→ **WHAT TO WORK ON**
Restate the listing below word for word; no pictures belong in the copy.

→ **TASK INPUTS**
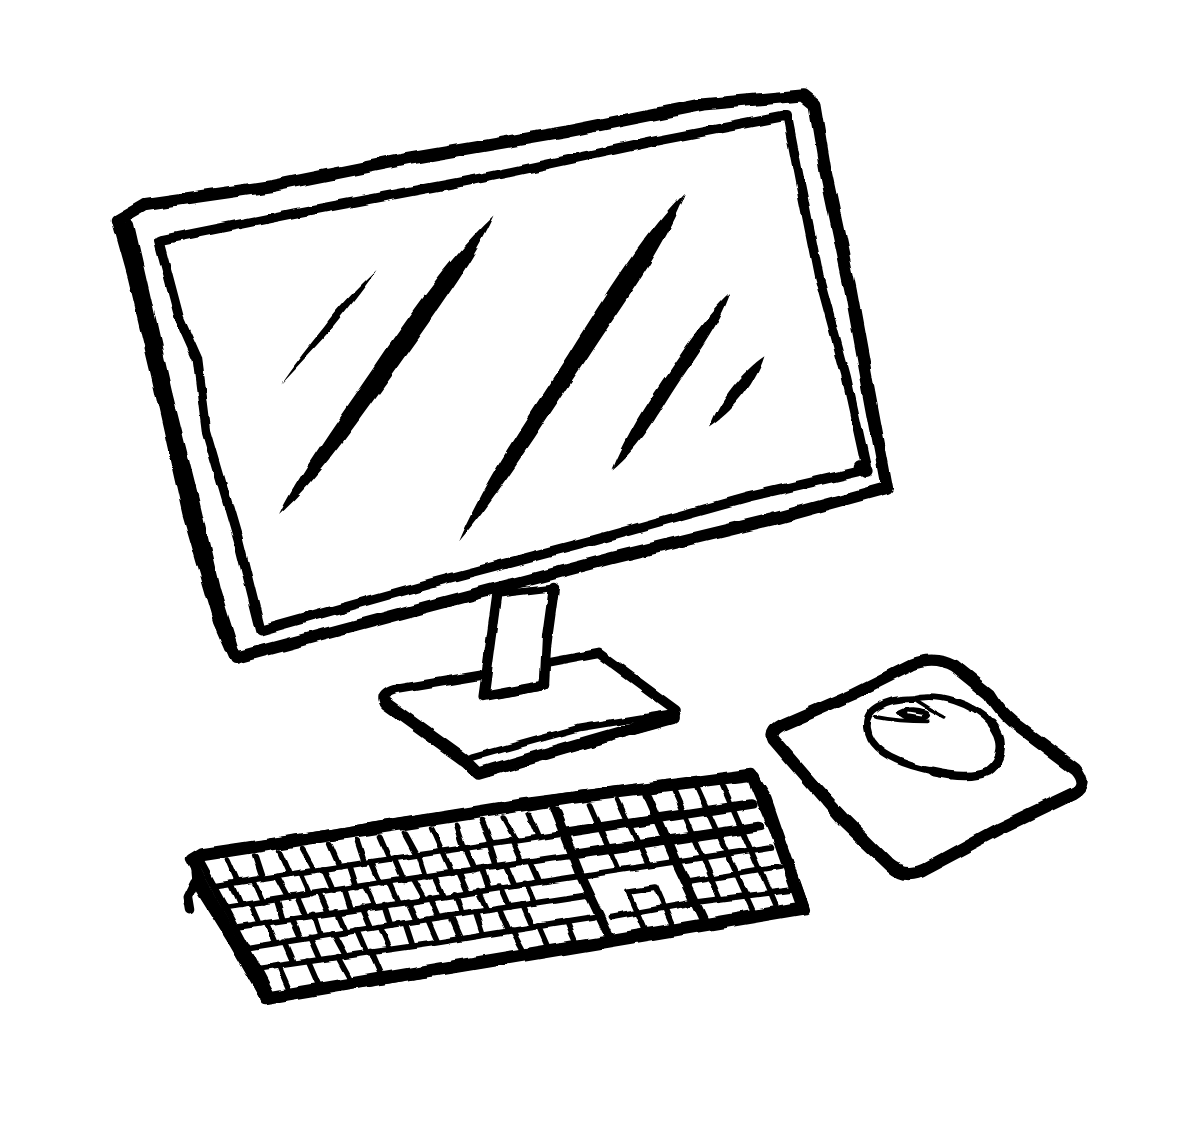
<!DOCTYPE html>
<html lang="en">
<head>
<meta charset="utf-8">
<title>Desktop computer doodle</title>
<style>
  :root { --ink: #000; --paper: #fff; }
  html, body { margin: 0; background: var(--paper); overflow: hidden; }
  .doodle { display: block; width: 1200px; height: 1132px; }
  .line { fill: none; stroke: var(--ink); stroke-linecap: round; stroke-linejoin: round; }
  .shape { fill: var(--paper); stroke: var(--ink); stroke-linecap: round; stroke-linejoin: round; }
  .ink { fill: var(--ink); }
  .bold { stroke-width: 5.4; }
  .medium { stroke-width: 4.2; }
  .fine { stroke-width: 3; }
  .key-line { stroke-width: 2.5; }
</style>
</head>
<body>
<svg class="doodle" viewBox="0 0 529 499" role="img" aria-label="Hand-drawn computer monitor, keyboard, and mouse on a mouse pad">
  <defs>
    <filter id="brush-wobble" filterUnits="userSpaceOnUse" x="0" y="0" width="529" height="499" color-interpolation-filters="sRGB">
      <feTurbulence type="fractalNoise" baseFrequency="0.09" numOctaves="2" seed="7" result="noise"/>
      <feDisplacementMap in="SourceGraphic" in2="noise" scale="2.6" xChannelSelector="R" yChannelSelector="G"/>
    </filter>
  </defs>

  <g filter="url(#brush-wobble)">
    <g id="stand">
      <path class="shape medium" d="M169 309 Q168 306 174 304 L216 297 L243 292 L264 288 L298 313 L297 317 L210 341 L205 335 Z"/>
      <path class="line bold" d="M170 310 L206 336 L211 341 L252 329 L297 316"/>
      <path class="line fine" d="M208 334 L255 321 L297 314"/>
      <path class="shape fine" stroke="none" d="M220 262 L214 307 L239 303 L245 259 Z"/>
      <path class="line medium" d="M219 263 L213 307 L240 302"/>
      <path class="line medium" d="M244 259 L241 281 L240 302"/>
    </g>

    <g id="monitor">
      <path class="shape bold" d="M52 97 L64 90 L120 82 L180 70 L250 58 L310 46 L354 42 L359 46 L364 76 L375 128 L383 172 L391 215 L340 229 L270 246 L190 267 L104 290 L97 274 L83 226 L69 164 L59 122 Z"/>
      <path class="line medium" d="M57 99 L65 134 L74 174 L86 222 L95 260 L104 289"/>
      <path class="shape medium" d="M70 106 L130 94 L215 78 L290 62 L347 51 L353 82 L361 122 L373 166 L382 207 L330 219 L262 238 L190 257 L115 278 L105 238 L91 190 L87 158 L79 140 Z"/>
      <path class="line bold" d="M379 206 L382 208"/>
    </g>

    <g id="screen-glare" class="ink">
      <path d="M166 119 Q151 133 143 144 Q130 160 124 169 Q139 153 147 144 Q160 128 166 119 Z"/>
      <path d="M218 95 C201 111 187 130 171 153 C153 180 134 205 123 227 C139 213 154 191 175 162 C192 138 209 115 218 95 Z"/>
      <path d="M302 85 C284 103 268 129 251 156 C233 184 214 211 202 239 C219 219 238 189 256 162 C274 134 292 111 302 85 Z"/>
      <path d="M322 129 C310 140 299 158 290 171 C281 184 274 197 270 207 C282 197 289 184 296 173 C307 156 317 144 322 129 Z"/>
      <path d="M337 157 C328 163 317 176 313 188 C322 182 333 170 337 157 Z"/>
    </g>

    <g id="mouse-pad">
      <path class="shape bold" d="M341 326 Q339 322 346 319 L376 306 L402 293 Q412 289 421 294 L436 306 Q440 313 447 319 L474 339 Q480 346 473 350 L440 366 L408 383 Q400 388 393 382 L372 362 Z"/>
      <path class="line fine" d="M343 328 L372 359 L393 380 Q400 386 409 381 L440 364 L474 348"/>
    </g>

    <g id="mouse">
      <path class="shape fine" d="M382 321 C381 313 390 308 402 308 C414 305 429 310 437 319 C443 326 442 335 435 340 C427 344 416 341 407 339 C395 336 383 331 382 321 Z"/>
      <path class="line medium" d="M437 319 C443 326 442 335 435 340 C429 343 420 342 411 340"/>
      <path class="line" stroke-width="1.6" d="M386 316 Q396 318 409 318 M404 309 Q410 313 416 316"/>
      <path class="ink" d="M395 314 Q401 310 408 313 Q412 316 406 318 Q399 319 395 314 Z"/>
      <path d="M400 314.5 L406 315.5" stroke="var(--paper)" stroke-width=".8"/>
    </g>

    <g id="keyboard">
      <path class="shape medium" d="M84 379 L89 376 L150 367 L230 354 L331 341 L338 352 L346 375 L355 401 L290 412 L200 427 L117 440 L101 410 Z"/>
      <path class="line bold" d="M89 377 L160 366 L250 352 L331 342"/>
      <path class="line bold" d="M332 343 L343 369 L354 400 L290 411 L200 426 L117 440"/>
      <path class="line medium" d="M86 379 L87 390 L102 414 L117 440"/>
      <path class="line fine" d="M88 379 L101 403 L119 437"/>
      <path class="line medium" d="M86 389 L83 395 L84 401"/>

      <g class="line key-line" transform="matrix(1 -.152 .425 .975 88 380)">
        <g id="row-lines">
          <path d="M2 11 H80 L155 11.5 H239 M2 21 L70 20.5 L155 21 H239 M2 30 L80 30.5 H239 M2 39.5 L70 39 H153 M2 49 L80 49.5 L153 49 M199 40 L239 39.5 M160 50 L197 49 L239 50"/>
        </g>
        <g id="function-row">
          <path d="M12 1 V11 M24 1 L23 11 M35 1 V11 M45 1 L46 11 M57 1 V11 M69 1 L68 11 M79 1 V11 M90 1 L91 11 M102 1 V11 M113 1 L112 11 M124 1 V11 M134 1 L135 11 M145 1 V11"/>
        </g>
        <g id="number-row">
          <path d="M9 11 V21 M19 11 V21 M29 11 L30 21 M40 11 V21 M50 11 V21 M61 11 L60 21 M71 11 V21 M81 11 V21 M92 11 L91 21 M102 11 V21 M112 11 V21 M123 11 L122 21 M133 11 V21"/>
        </g>
        <g id="letter-rows">
          <path d="M14 21 V30 M25 21 L24 30 M34 21 V30 M44 21 V30 M55 21 L54 30 M64 21 V30 M75 21 V30 M85 21 L86 30 M95 21 V30 M105 21 V30 M116 21 L115 30 M126 21 V30 M137 21 V30"/>
          <path d="M17 30 V39 M28 30 V39 M38 30 L37 39 M48 30 V39 M59 30 V39 M69 30 L68 39 M79 30 V39 M89 30 V39 M100 30 L99 39 M110 30 V39 M120 30 V39 M131 30 V39"/>
          <path d="M21 39 V49 M32 39 V49 M42 39 L43 49 M53 39 V49 M63 39 V49 M74 39 L73 49 M84 39 V49 M94 39 V49 M105 39 L104 49 M115 39 V49 M126 39 V49"/>
        </g>
        <g id="bottom-row">
          <path d="M14 49 V59 M27 49 V59 M40 49 L41 59 M55 49 V59 M117 49 L118 59 M129 49 V59 M141 49 V59"/>
        </g>
        <g id="navigation-keys">
          <path d="M172 1 V30 M184 1 L185 30 M172 40 H184 M172 40 V59 M184 40 V59"/>
        </g>
        <g id="number-pad">
          <path d="M209 1 V49 M219 1 L220 59 M230 1 V59"/>
        </g>
        <path id="section-gaps" stroke-width="4.2" d="M156 1 L155 30 L156 59 M197 1 V30 L198 59 M156 11 H239 M156 21 H238"/>
      </g>
    </g>
  </g>
</svg>
</body>
</html>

→ **EXPECTED OUTPUT**
<!DOCTYPE html>
<html lang="en">
<head>
<meta charset="utf-8">
<title>Desktop computer doodle</title>
<style>
  :root { --ink: #000; --paper: #fff; }
  html, body { margin: 0; background: var(--paper); overflow: hidden; }
  .doodle { display: block; width: 1200px; height: 1132px; }
  .line { fill: none; stroke: var(--ink); stroke-linecap: round; stroke-linejoin: round; }
  .shape { fill: var(--paper); stroke: var(--ink); stroke-linecap: round; stroke-linejoin: round; }
  .ink { fill: var(--ink); }
  .bold { stroke-width: 5.4; }
  .medium { stroke-width: 4.2; }
  .fine { stroke-width: 3; }
  .key-line { stroke-width: 2.5; }
</style>
</head>
<body>
<svg class="doodle" viewBox="0 0 529 499" role="img" aria-label="Hand-drawn computer monitor, keyboard, and mouse on a mouse pad">
  <defs>
    <filter id="brush-wobble" filterUnits="userSpaceOnUse" x="0" y="0" width="529" height="499" color-interpolation-filters="sRGB">
      <feTurbulence type="fractalNoise" baseFrequency="0.09" numOctaves="2" seed="7" result="noise"/>
      <feDisplacementMap in="SourceGraphic" in2="noise" scale="2.6" xChannelSelector="R" yChannelSelector="G"/>
    </filter>
  </defs>

  <g filter="url(#brush-wobble)">
    <g id="stand">
      <path class="shape medium" d="M169 309 Q168 306 174 304 L216 297 L243 292 L264 288 L298 313 L297 317 L210 341 L205 335 Z"/>
      <path class="line bold" d="M170 310 L206 336 L211 341 L252 329 L297 316"/>
      <path class="line fine" d="M208 334 L255 321 L297 314"/>
      <path class="shape fine" stroke="none" d="M220 262 L214 307 L239 303 L245 259 Z"/>
      <path class="line medium" d="M219 263 L213 307 L240 302"/>
      <path class="line medium" d="M244 259 L241 281 L240 302"/>
    </g>

    <g id="monitor">
      <path class="shape bold" d="M52 97 L64 90 L120 82 L180 70 L250 58 L310 46 L354 42 L359 46 L364 76 L375 128 L383 172 L391 215 L340 229 L270 246 L190 267 L104 290 L97 274 L83 226 L69 164 L59 122 Z"/>
      <path class="line medium" d="M57 99 L65 134 L74 174 L86 222 L95 260 L104 289"/>
      <path class="shape medium" d="M70 106 L130 94 L215 78 L290 62 L347 51 L353 82 L361 122 L373 166 L382 207 L330 219 L262 238 L190 257 L115 278 L105 238 L91 190 L87 158 L79 140 Z"/>
      <path class="line bold" d="M379 206 L382 208"/>
    </g>

    <g id="screen-glare" class="ink">
      <path d="M166 119 Q151 133 143 144 Q130 160 124 169 Q139 153 147 144 Q160 128 166 119 Z"/>
      <path d="M218 95 C201 111 187 130 171 153 C153 180 134 205 123 227 C139 213 154 191 175 162 C192 138 209 115 218 95 Z"/>
      <path d="M302 85 C284 103 268 129 251 156 C233 184 214 211 202 239 C219 219 238 189 256 162 C274 134 292 111 302 85 Z"/>
      <path d="M322 129 C310 140 299 158 290 171 C281 184 274 197 270 207 C282 197 289 184 296 173 C307 156 317 144 322 129 Z"/>
      <path d="M337 157 C328 163 317 176 313 188 C322 182 333 170 337 157 Z"/>
    </g>

    <g id="mouse-pad">
      <path class="shape bold" d="M341 326 Q339 322 346 319 L376 306 L402 293 Q412 289 421 294 L436 306 Q440 313 447 319 L474 339 Q480 346 473 350 L440 366 L408 383 Q400 388 393 382 L372 362 Z"/>
      <path class="line fine" d="M343 328 L372 359 L393 380 Q400 386 409 381 L440 364 L474 348"/>
    </g>

    <g id="mouse">
      <path class="shape fine" d="M382 321 C381 313 390 308 402 308 C414 305 429 310 437 319 C443 326 442 335 435 340 C427 344 416 341 407 339 C395 336 383 331 382 321 Z"/>
      <path class="line medium" d="M437 319 C443 326 442 335 435 340 C429 343 420 342 411 340"/>
      <path class="line" stroke-width="1.6" d="M386 316 Q396 318 409 318 M404 309 Q410 313 416 316"/>
      <path class="ink" d="M395 314 Q401 310 408 313 Q412 316 406 318 Q399 319 395 314 Z"/>
      <path d="M400 314.5 L406 315.5" stroke="var(--paper)" stroke-width=".8"/>
    </g>

    <g id="keyboard">
      <path class="shape medium" d="M84 379 L89 376 L150 367 L230 354 L331 341 L338 352 L346 375 L355 401 L290 412 L200 427 L117 440 L101 410 Z"/>
      <path class="line bold" d="M89 377 L160 366 L250 352 L331 342"/>
      <path class="line bold" d="M332 343 L343 369 L354 400 L290 411 L200 426 L117 440"/>
      <path class="line medium" d="M86 379 L87 390 L102 414 L117 440"/>
      <path class="line fine" d="M88 379 L101 403 L119 437"/>
      <path class="line medium" d="M86 389 L83 395 L84 401"/>

      <g class="line key-line" transform="matrix(1 -.152 .425 .975 88 380)">
        <g id="row-lines">
          <path d="M2 11 H80 L155 11.5 H239 M2 21 L70 20.5 L155 21 H239 M2 30 L80 30.5 H239 M2 39.5 L70 39 H153 M2 49 L80 49.5 L153 49 M199 40 L239 39.5 M160 50 L197 49 L239 50"/>
        </g>
        <g id="function-row">
          <path d="M12 1 V11 M24 1 L23 11 M35 1 V11 M45 1 L46 11 M57 1 V11 M69 1 L68 11 M79 1 V11 M90 1 L91 11 M102 1 V11 M113 1 L112 11 M124 1 V11 M134 1 L135 11 M145 1 V11"/>
        </g>
        <g id="number-row">
          <path d="M9 11 V21 M19 11 V21 M29 11 L30 21 M40 11 V21 M50 11 V21 M61 11 L60 21 M71 11 V21 M81 11 V21 M92 11 L91 21 M102 11 V21 M112 11 V21 M123 11 L122 21 M133 11 V21"/>
        </g>
        <g id="letter-rows">
          <path d="M14 21 V30 M25 21 L24 30 M34 21 V30 M44 21 V30 M55 21 L54 30 M64 21 V30 M75 21 V30 M85 21 L86 30 M95 21 V30 M105 21 V30 M116 21 L115 30 M126 21 V30 M137 21 V30"/>
          <path d="M17 30 V39 M28 30 V39 M38 30 L37 39 M48 30 V39 M59 30 V39 M69 30 L68 39 M79 30 V39 M89 30 V39 M100 30 L99 39 M110 30 V39 M120 30 V39 M131 30 V39"/>
          <path d="M21 39 V49 M32 39 V49 M42 39 L43 49 M53 39 V49 M63 39 V49 M74 39 L73 49 M84 39 V49 M94 39 V49 M105 39 L104 49 M115 39 V49 M126 39 V49"/>
        </g>
        <g id="bottom-row">
          <path d="M14 49 V59 M27 49 V59 M40 49 L41 59 M55 49 V59 M117 49 L118 59 M129 49 V59 M141 49 V59"/>
        </g>
        <g id="navigation-keys">
          <path d="M172 1 V30 M184 1 L185 30 M172 40 H184 M172 40 V59 M184 40 V59"/>
        </g>
        <g id="number-pad">
          <path d="M209 1 V49 M219 1 L220 59 M230 1 V59"/>
        </g>
        <path id="section-gaps" stroke-width="4.2" d="M156 1 L155 30 L156 59 M197 1 V30 L198 59 M156 11 H239 M156 21 H238"/>
      </g>
    </g>
  </g>
</svg>
</body>
</html>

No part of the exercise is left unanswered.